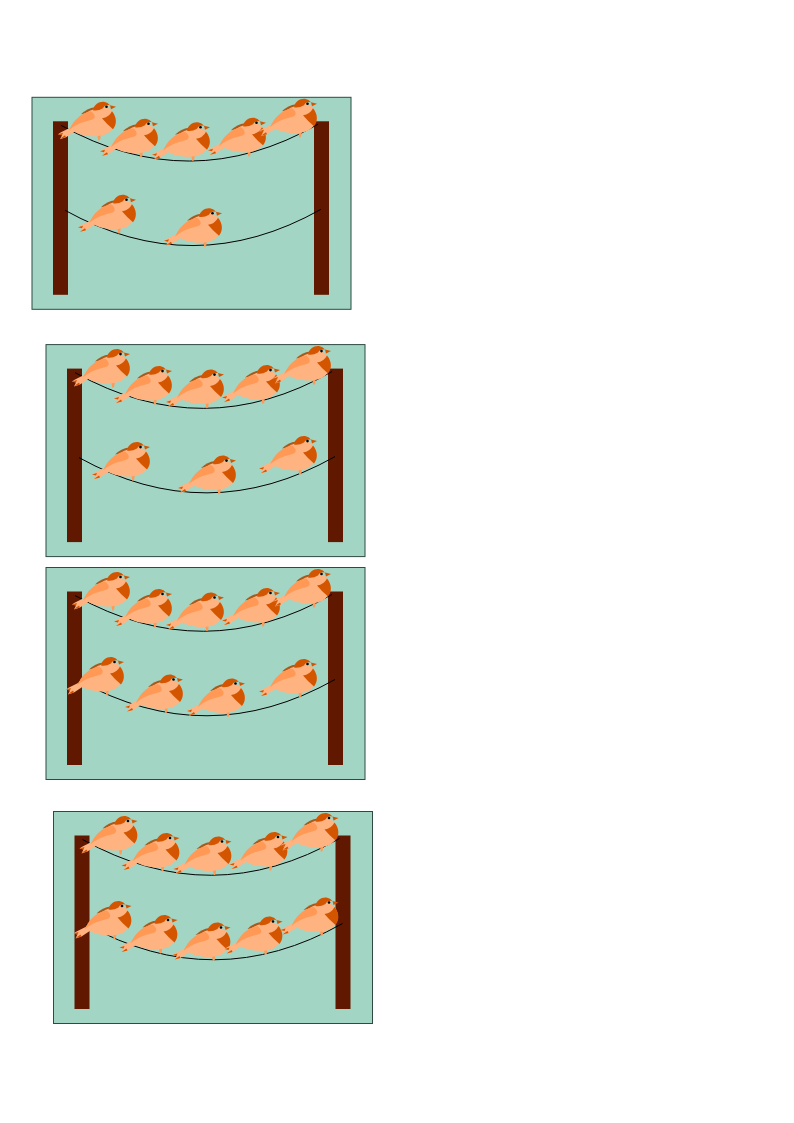
<!DOCTYPE html>
<html lang="en">
<head>
<meta charset="utf-8">
<title>Birds on wires</title>
<style>
:root {
  --paper: #ffffff;
  --sky: #a2d5c4;
  --post: #601800;
  --ink: #000000;
  --feather: #ffb380;
  --wing: #ff9955;
  --rust: #d45500;
  --back: #a85a1c;
}
html, body { margin: 0; background: var(--paper); overflow: hidden; }
svg { display: block; width: 794px; height: 1123px; }
.sky { fill: var(--sky); stroke: #2f4a42; stroke-width: 1; }
.post { fill: var(--post); }
.wire { fill: none; stroke: var(--ink); stroke-width: 1; }
.feather { fill: var(--feather); }
.wing { fill: var(--wing); }
.rust { fill: var(--rust); }
.back { fill: var(--back); }
.eye { fill: var(--ink); }
.leg { fill: none; stroke: var(--wing); stroke-width: 1.5; }
</style>
</head>
<body>
<svg viewBox="0 0 794 1123" role="img" aria-label="Four panels of small orange birds sitting on two wires">
  <defs>
    <g id="bird">
      <path class="leg" d="M40 33L41 39M42 33L41.5 38"/>
      <path class="back" d="M23 13Q29 7 37 6L34 11Z"/>
      <path class="feather" d="M15 25L3 31L0 33L4 34L2 38L8 36L20 28Z"/>
      <path class="rust" d="M0 33L5 31.5L4 34ZM2 37.5L7 34L8 36Z"/>
      <path class="feather" d="M12 28C17 19 26 11 36 8C42 4 50 5 53 9C58 14 59 22 55 27C51 33 44 35 36 35C27 35 20 33 12 28Z"/>
      <path class="wing" d="M11 29C15 20 22 12 33 10C37 13 38 16 35 18C29 20 20 21 11 29Z"/>
      <path class="rust" d="M54 10C59 16 59 23 55 28Q48 22 44 17Q51 16 54 10Z"/>
      <path class="rust" d="M35 9C36 3 41 0 46 0.5Q50 1 52 4Q47 3 45 7Q40 10 35 9Z"/>
      <path class="rust" d="M52 4L58 5.5L53 8Z"/>
      <circle class="eye" cx="48.5" cy="5.5" r="1.3"/>
    </g>
    <g id="scene">
      <rect class="sky" width="319" height="212"/>
      <rect class="post" x="21" y="24" width="15" height="173.5"/>
      <rect class="post" x="282" y="24" width="15" height="173.5"/>
      <path class="wire" d="M29 28Q158 100 286 27"/>
      <path class="wire" d="M33 113Q161 184 289 112"/>
      <use href="#bird" x="26" y="4"/>
      <use href="#bird" x="68" y="21"/>
      <use href="#bird" x="120" y="24.5"/>
      <use href="#bird" x="176" y="20"/>
      <use href="#bird" x="227" y="1"/>
    </g>
  </defs>

  <g id="panel-seven" transform="translate(32 97.3)">
    <use href="#scene"/>
    <use href="#bird" x="46" y="97"/>
    <use href="#bird" x="132" y="110.5"/>
  </g>

  <g id="panel-eight" transform="translate(46 344.6)">
    <use href="#scene"/>
    <use href="#bird" x="46" y="97"/>
    <use href="#bird" x="132" y="110.5"/>
    <use href="#bird" x="213" y="91"/>
  </g>

  <g id="panel-nine" transform="translate(46 567.5)">
    <use href="#scene"/>
    <use href="#bird" x="20" y="89"/>
    <use href="#bird" x="79" y="106.5"/>
    <use href="#bird" x="141" y="110.5"/>
    <use href="#bird" x="213" y="91"/>
  </g>

  <g id="panel-ten" transform="translate(53.5 811.5)">
    <use href="#scene"/>
    <use href="#bird" x="20" y="89"/>
    <use href="#bird" x="66" y="103"/>
    <use href="#bird" x="119" y="110.5"/>
    <use href="#bird" x="171" y="104.5"/>
    <use href="#bird" x="227" y="85.5"/>
  </g>
</svg>
</body>
</html>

● What you are asked to do:
How many lines in the records above contain the string "wires"? State the number and nothing more.

● Solution to this task:
2